[[ Given records open ]]

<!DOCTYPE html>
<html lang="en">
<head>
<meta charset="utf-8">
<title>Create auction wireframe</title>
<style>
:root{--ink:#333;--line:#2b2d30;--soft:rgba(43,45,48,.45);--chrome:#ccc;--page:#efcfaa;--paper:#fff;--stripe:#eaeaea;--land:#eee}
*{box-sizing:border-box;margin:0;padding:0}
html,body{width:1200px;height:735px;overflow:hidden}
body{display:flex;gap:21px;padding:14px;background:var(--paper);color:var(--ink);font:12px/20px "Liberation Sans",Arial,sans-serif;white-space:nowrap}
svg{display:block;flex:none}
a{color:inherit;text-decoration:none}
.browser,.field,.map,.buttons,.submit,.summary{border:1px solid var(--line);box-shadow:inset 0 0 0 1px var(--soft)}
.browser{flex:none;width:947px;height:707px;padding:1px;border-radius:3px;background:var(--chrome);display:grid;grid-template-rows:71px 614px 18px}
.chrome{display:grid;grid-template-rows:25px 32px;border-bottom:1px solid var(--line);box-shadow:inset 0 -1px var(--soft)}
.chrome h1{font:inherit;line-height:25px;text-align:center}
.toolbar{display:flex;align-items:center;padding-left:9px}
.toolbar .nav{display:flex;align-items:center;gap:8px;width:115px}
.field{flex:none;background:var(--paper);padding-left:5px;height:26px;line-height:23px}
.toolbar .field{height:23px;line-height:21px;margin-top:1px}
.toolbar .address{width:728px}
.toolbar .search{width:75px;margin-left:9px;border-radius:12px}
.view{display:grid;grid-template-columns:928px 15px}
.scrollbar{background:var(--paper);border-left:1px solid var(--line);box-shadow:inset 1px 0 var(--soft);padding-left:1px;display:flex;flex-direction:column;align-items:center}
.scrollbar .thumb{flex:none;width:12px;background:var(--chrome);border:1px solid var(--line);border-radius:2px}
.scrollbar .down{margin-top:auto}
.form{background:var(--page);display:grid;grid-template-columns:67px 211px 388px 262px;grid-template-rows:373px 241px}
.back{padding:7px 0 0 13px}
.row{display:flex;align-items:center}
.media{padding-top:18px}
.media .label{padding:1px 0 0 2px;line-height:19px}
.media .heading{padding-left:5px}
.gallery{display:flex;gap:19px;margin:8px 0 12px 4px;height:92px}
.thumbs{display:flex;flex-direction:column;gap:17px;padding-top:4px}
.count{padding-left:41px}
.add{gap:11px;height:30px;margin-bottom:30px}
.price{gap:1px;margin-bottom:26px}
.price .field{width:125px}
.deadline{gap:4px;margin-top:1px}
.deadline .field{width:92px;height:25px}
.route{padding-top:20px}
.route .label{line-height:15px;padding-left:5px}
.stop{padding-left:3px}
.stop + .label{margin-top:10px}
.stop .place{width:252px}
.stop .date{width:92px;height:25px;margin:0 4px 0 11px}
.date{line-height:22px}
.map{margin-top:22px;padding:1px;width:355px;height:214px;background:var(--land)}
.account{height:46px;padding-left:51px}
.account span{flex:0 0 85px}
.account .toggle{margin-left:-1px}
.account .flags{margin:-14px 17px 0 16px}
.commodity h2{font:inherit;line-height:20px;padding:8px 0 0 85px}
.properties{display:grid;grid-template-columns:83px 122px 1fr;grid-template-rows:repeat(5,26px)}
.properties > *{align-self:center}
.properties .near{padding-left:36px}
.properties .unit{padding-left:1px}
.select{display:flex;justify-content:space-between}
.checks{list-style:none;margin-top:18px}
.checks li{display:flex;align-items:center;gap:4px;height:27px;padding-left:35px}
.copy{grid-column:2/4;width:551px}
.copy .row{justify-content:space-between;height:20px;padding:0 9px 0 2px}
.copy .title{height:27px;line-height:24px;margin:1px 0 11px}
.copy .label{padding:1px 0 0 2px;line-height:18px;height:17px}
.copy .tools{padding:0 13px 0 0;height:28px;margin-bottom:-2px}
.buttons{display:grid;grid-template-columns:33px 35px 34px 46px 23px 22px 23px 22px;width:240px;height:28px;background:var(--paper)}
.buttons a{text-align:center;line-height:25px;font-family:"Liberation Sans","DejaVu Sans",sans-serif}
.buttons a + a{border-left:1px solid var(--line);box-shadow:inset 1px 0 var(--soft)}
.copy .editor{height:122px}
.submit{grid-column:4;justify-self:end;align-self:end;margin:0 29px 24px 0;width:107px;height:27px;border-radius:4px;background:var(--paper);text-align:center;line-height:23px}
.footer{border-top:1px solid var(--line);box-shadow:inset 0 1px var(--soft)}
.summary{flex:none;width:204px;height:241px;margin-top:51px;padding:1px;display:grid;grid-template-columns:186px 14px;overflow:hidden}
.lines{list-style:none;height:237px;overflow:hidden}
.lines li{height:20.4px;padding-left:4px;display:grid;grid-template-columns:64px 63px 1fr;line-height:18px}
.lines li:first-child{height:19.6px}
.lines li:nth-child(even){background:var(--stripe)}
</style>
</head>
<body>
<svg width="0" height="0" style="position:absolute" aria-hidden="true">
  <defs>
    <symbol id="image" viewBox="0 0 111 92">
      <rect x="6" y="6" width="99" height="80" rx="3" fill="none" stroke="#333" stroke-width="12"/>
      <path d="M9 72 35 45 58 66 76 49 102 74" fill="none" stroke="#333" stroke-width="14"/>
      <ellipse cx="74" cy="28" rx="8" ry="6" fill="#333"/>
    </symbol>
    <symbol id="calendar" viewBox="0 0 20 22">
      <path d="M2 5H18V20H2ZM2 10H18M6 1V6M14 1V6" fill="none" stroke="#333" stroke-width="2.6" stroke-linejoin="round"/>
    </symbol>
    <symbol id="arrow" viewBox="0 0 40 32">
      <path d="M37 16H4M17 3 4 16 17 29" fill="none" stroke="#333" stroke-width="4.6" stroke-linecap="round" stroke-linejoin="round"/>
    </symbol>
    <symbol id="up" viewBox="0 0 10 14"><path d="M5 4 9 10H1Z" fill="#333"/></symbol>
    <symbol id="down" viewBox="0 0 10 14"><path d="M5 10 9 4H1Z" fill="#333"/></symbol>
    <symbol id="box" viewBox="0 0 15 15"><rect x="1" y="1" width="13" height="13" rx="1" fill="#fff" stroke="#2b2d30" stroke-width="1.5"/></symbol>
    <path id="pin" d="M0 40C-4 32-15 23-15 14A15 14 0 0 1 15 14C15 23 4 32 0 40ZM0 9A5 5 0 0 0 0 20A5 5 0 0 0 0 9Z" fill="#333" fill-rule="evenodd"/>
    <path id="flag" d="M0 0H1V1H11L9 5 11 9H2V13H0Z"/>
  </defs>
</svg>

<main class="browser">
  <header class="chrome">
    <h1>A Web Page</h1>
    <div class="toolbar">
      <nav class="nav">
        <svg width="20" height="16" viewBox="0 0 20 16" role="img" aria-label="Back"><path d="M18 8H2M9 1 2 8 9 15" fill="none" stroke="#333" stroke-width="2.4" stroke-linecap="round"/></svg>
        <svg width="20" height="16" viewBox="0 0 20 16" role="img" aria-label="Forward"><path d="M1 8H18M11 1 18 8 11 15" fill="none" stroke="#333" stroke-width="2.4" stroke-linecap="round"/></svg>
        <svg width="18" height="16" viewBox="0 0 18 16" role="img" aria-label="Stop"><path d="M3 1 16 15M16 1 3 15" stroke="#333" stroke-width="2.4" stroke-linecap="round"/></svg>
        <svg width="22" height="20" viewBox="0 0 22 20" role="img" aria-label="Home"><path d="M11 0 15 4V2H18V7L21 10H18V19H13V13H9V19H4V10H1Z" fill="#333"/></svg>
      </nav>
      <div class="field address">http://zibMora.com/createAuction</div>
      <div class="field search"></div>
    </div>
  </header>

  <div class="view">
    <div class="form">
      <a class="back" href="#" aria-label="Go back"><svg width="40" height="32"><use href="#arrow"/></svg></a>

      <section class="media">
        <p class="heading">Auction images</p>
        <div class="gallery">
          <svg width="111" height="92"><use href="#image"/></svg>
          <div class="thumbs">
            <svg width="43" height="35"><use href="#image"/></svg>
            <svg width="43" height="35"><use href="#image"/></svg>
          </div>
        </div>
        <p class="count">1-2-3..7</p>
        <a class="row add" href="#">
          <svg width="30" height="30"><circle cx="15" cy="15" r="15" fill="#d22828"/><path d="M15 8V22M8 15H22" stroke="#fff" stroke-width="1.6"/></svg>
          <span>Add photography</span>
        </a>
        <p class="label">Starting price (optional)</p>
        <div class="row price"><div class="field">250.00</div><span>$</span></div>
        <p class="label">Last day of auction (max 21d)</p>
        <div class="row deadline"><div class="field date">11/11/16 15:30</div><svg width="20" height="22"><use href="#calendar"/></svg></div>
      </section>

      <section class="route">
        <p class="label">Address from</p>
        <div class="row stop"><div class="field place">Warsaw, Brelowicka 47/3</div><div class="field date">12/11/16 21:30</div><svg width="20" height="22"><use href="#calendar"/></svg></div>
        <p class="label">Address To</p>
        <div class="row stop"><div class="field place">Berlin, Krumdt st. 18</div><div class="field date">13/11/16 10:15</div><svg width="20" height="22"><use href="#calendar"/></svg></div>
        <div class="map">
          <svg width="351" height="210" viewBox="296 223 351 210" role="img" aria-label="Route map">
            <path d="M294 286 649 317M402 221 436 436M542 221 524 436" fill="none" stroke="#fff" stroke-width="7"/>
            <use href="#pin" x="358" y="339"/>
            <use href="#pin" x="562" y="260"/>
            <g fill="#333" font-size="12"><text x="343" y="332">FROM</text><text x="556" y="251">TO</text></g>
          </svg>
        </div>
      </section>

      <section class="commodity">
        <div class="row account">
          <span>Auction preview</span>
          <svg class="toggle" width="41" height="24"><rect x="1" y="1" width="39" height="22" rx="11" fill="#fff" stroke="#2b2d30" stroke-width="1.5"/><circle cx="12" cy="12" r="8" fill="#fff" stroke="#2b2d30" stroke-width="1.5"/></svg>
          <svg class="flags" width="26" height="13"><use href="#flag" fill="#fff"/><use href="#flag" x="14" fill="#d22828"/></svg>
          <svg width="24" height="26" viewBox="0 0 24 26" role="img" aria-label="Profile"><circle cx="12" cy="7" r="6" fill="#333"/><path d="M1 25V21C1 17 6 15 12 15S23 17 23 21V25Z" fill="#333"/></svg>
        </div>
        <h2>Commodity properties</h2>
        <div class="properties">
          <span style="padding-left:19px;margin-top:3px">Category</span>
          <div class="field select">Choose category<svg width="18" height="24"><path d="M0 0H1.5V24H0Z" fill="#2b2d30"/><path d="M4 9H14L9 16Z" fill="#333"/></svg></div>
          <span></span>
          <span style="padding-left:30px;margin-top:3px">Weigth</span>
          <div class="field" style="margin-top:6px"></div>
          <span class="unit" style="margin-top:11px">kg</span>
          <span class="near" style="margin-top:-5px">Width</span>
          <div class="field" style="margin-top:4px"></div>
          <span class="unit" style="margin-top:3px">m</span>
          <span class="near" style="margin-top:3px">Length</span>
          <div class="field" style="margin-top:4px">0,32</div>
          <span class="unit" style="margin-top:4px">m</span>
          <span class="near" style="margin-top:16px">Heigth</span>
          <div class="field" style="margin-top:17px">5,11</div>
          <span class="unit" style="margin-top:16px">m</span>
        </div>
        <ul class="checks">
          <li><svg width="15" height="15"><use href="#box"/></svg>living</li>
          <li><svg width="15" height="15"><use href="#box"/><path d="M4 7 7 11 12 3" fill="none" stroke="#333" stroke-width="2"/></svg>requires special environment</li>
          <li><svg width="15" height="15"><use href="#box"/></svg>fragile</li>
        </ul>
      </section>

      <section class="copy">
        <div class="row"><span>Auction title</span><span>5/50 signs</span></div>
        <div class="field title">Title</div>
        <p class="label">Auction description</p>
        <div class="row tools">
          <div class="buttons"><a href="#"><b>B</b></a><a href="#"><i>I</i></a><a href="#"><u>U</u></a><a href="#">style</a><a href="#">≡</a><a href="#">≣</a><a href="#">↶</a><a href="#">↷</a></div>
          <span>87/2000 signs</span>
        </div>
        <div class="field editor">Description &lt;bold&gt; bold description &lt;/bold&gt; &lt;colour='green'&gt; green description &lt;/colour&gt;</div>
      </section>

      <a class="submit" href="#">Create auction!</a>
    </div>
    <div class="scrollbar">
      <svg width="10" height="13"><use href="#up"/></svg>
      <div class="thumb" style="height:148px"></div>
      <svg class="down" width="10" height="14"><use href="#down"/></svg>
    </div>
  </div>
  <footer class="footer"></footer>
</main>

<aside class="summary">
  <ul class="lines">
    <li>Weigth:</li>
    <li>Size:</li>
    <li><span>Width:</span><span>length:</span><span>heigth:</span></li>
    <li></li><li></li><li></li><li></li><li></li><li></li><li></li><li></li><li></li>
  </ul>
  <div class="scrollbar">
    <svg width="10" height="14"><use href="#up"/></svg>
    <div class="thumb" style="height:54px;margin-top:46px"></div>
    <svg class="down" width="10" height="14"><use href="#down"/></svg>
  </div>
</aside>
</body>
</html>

[[ Given records closed ]]

Requirement → Wherever the word "gallery" appears in the entries above, copy that line.

Response for this exercise →
.gallery{display:flex;gap:19px;margin:8px 0 12px 4px;height:92px}
        <div class="gallery">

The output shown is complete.